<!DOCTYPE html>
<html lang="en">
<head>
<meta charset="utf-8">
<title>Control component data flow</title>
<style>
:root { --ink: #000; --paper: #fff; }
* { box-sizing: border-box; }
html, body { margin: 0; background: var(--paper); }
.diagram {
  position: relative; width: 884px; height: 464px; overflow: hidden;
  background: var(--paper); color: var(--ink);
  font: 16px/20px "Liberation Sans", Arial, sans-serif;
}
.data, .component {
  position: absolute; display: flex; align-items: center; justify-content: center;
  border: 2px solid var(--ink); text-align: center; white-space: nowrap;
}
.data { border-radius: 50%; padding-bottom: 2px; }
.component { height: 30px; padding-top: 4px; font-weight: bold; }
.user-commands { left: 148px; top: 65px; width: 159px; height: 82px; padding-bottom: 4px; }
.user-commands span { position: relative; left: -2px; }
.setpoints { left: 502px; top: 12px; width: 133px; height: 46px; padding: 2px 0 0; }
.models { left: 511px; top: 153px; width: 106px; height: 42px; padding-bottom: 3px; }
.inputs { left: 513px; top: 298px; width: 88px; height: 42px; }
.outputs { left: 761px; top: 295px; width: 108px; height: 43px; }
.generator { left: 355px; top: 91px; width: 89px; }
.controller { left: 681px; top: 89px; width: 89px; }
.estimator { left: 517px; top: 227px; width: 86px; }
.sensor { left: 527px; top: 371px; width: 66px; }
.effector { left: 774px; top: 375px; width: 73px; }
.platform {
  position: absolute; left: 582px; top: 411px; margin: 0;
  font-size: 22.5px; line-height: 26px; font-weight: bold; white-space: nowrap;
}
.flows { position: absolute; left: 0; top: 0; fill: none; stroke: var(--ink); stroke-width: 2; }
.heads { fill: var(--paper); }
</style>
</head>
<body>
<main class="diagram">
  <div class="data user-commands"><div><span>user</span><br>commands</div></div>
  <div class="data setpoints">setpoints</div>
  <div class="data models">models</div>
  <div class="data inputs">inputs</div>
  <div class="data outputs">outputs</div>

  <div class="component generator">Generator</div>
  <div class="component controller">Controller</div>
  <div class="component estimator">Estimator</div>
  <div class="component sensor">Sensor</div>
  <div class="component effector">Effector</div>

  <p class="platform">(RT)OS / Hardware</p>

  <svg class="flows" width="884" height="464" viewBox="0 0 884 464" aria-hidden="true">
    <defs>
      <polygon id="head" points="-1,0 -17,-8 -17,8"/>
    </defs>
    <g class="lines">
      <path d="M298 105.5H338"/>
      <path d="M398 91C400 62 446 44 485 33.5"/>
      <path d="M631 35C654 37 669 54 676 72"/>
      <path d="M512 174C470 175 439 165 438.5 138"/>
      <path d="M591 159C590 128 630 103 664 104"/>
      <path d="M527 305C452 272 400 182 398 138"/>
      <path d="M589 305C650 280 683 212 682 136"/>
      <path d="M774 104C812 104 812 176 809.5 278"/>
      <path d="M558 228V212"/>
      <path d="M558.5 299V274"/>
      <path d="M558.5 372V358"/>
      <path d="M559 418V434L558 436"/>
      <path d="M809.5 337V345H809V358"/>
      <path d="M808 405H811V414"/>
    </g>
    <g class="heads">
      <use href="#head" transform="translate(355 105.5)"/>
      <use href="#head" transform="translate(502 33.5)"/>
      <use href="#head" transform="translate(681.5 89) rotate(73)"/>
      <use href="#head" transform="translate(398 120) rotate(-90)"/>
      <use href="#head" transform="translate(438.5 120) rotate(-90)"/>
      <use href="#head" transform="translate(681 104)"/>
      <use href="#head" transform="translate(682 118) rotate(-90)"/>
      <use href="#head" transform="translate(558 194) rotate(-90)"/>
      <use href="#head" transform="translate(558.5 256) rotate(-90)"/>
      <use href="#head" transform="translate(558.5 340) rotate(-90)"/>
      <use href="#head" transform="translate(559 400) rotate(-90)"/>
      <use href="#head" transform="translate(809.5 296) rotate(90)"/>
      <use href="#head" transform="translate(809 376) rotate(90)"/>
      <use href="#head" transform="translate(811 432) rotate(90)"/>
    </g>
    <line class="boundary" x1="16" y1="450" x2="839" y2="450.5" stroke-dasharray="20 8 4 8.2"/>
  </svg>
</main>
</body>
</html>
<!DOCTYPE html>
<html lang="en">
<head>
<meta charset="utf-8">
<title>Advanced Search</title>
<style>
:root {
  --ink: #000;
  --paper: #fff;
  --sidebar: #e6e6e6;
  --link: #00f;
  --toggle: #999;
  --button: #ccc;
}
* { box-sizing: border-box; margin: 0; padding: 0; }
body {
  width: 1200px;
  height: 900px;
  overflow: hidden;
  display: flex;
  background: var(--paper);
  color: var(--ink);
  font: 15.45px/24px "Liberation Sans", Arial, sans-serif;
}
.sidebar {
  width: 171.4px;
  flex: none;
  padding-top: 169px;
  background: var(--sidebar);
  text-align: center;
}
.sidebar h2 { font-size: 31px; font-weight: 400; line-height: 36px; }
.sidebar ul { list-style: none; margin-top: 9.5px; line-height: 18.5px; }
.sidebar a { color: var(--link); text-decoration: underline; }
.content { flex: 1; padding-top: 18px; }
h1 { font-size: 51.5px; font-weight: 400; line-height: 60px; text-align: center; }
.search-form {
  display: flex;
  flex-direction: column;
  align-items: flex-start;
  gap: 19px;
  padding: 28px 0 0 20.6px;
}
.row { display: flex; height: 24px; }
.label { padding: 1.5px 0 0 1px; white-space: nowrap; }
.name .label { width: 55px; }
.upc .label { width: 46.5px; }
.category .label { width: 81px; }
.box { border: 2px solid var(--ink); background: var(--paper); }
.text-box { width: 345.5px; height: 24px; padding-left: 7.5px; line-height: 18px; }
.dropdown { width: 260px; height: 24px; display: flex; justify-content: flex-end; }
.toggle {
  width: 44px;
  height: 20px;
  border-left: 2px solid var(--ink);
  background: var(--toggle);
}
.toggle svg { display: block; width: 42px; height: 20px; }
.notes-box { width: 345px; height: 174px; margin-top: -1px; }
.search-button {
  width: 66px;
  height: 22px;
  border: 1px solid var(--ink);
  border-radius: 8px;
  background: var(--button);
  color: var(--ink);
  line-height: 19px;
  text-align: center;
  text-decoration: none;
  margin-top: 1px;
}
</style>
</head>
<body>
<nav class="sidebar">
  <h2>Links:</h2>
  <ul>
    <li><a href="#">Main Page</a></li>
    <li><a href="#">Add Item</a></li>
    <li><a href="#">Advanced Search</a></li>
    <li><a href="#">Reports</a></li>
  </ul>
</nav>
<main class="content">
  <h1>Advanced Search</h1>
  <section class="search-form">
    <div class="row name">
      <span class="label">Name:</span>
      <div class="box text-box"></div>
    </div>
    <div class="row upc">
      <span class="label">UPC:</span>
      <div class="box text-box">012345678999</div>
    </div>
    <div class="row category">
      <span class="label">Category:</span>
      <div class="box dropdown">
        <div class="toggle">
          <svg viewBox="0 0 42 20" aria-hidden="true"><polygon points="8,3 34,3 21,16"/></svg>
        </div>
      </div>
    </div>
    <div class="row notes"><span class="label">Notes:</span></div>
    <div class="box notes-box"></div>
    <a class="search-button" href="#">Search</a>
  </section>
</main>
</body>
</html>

--------------------

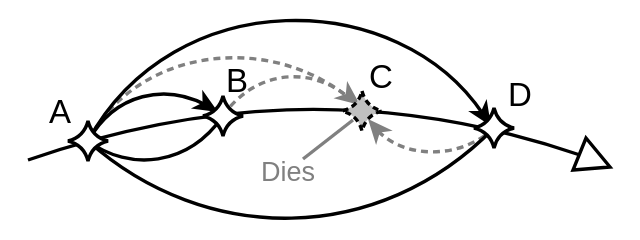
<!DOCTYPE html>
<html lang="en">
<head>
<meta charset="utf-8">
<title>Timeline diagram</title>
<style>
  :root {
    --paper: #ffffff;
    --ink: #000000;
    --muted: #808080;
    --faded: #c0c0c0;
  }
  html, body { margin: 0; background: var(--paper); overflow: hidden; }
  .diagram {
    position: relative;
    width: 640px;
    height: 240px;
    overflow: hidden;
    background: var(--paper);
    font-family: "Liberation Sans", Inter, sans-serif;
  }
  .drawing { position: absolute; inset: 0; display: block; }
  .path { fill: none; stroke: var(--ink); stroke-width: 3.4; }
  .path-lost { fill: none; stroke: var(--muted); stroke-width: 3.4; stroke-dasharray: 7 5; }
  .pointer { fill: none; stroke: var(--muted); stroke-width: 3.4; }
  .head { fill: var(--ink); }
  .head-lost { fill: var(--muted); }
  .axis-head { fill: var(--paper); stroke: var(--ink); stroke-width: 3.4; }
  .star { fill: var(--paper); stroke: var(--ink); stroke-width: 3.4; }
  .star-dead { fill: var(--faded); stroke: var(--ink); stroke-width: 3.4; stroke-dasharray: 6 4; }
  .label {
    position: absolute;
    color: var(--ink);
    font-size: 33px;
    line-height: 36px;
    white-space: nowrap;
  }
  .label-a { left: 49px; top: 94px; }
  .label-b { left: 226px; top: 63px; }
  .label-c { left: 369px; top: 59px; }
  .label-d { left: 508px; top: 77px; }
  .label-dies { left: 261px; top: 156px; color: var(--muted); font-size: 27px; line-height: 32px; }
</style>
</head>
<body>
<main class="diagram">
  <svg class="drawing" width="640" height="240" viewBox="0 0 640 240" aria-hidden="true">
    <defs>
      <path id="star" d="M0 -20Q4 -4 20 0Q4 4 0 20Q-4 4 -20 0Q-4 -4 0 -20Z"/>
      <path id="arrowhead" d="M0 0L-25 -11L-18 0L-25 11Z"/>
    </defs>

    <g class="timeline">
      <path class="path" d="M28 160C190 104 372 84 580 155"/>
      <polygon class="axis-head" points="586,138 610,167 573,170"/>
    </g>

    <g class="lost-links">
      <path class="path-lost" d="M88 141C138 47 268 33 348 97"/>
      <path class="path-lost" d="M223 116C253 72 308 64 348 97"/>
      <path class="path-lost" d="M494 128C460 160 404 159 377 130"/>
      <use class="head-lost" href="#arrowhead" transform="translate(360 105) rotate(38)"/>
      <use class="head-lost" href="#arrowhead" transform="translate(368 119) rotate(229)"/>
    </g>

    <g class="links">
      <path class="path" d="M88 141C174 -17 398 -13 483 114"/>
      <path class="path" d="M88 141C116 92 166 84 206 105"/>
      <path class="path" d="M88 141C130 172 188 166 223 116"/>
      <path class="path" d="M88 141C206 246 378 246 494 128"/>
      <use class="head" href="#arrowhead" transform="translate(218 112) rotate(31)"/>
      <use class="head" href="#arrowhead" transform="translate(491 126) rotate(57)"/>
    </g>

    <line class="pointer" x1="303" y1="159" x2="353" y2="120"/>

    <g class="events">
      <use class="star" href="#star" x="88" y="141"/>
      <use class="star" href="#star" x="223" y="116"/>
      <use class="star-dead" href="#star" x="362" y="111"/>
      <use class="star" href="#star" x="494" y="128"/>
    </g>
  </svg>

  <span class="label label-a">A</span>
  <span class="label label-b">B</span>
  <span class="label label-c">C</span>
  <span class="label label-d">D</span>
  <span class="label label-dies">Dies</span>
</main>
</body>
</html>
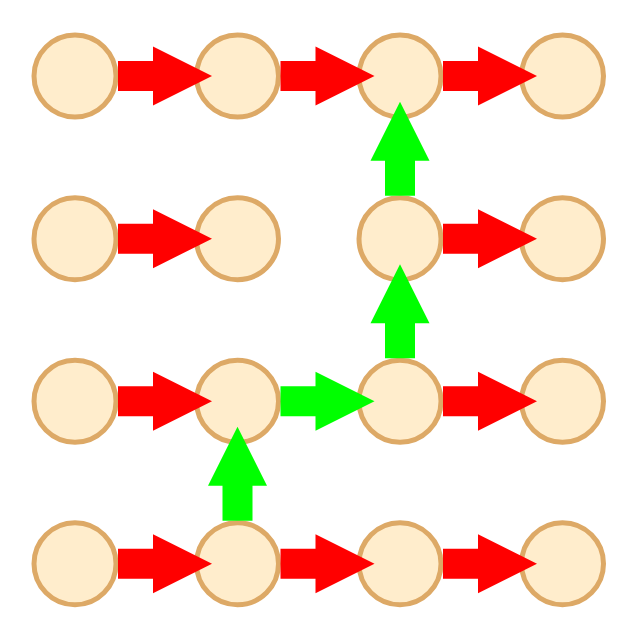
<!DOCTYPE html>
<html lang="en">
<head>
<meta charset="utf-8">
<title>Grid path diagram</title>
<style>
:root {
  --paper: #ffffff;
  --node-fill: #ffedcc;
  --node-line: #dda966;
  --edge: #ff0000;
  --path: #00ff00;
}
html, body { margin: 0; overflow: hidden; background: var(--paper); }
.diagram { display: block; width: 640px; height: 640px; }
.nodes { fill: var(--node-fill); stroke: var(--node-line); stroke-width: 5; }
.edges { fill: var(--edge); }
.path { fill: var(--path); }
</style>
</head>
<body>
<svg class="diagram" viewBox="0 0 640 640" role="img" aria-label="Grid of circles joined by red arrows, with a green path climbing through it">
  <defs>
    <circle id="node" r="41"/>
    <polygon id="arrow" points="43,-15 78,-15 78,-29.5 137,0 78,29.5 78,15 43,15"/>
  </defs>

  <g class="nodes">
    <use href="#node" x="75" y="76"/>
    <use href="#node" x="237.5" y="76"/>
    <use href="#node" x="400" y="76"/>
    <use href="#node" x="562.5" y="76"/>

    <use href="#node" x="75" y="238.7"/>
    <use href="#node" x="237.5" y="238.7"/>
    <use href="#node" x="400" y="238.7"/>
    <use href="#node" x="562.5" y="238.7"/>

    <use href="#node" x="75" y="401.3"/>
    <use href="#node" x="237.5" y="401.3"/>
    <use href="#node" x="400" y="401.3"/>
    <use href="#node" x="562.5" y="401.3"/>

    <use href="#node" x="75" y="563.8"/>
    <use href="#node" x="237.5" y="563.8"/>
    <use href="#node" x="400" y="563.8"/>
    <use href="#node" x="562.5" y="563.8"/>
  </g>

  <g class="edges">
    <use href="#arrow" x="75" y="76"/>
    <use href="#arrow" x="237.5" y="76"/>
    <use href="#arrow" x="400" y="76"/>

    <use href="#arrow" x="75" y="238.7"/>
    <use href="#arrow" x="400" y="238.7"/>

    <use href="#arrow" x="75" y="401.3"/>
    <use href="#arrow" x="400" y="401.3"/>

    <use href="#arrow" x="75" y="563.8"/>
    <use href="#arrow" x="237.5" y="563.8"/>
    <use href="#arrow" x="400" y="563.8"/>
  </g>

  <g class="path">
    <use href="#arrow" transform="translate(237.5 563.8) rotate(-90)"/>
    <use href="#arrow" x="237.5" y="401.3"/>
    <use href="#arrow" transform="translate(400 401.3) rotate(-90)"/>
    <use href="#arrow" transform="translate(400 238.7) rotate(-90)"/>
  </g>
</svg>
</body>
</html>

--------------------

## ACTIVITY:
Reproduce, exactly as they stand in the data above, the lines from the one that holds "font-size: 33px;" to the one that holds "160C190 104 372", inclusive.

## OUTPUT OF THE TASK:
    font-size: 33px;
    line-height: 36px;
    white-space: nowrap;
  }
  .label-a { left: 49px; top: 94px; }
  .label-b { left: 226px; top: 63px; }
  .label-c { left: 369px; top: 59px; }
  .label-d { left: 508px; top: 77px; }
  .label-dies { left: 261px; top: 156px; color: var(--muted); font-size: 27px; line-height: 32px; }
</style>
</head>
<body>
<main class="diagram">
  <svg class="drawing" width="640" height="240" viewBox="0 0 640 240" aria-hidden="true">
    <defs>
      <path id="star" d="M0 -20Q4 -4 20 0Q4 4 0 20Q-4 4 -20 0Q-4 -4 0 -20Z"/>
      <path id="arrowhead" d="M0 0L-25 -11L-18 0L-25 11Z"/>
    </defs>

    <g class="timeline">
      <path class="path" d="M28 160C190 104 372 84 580 155"/>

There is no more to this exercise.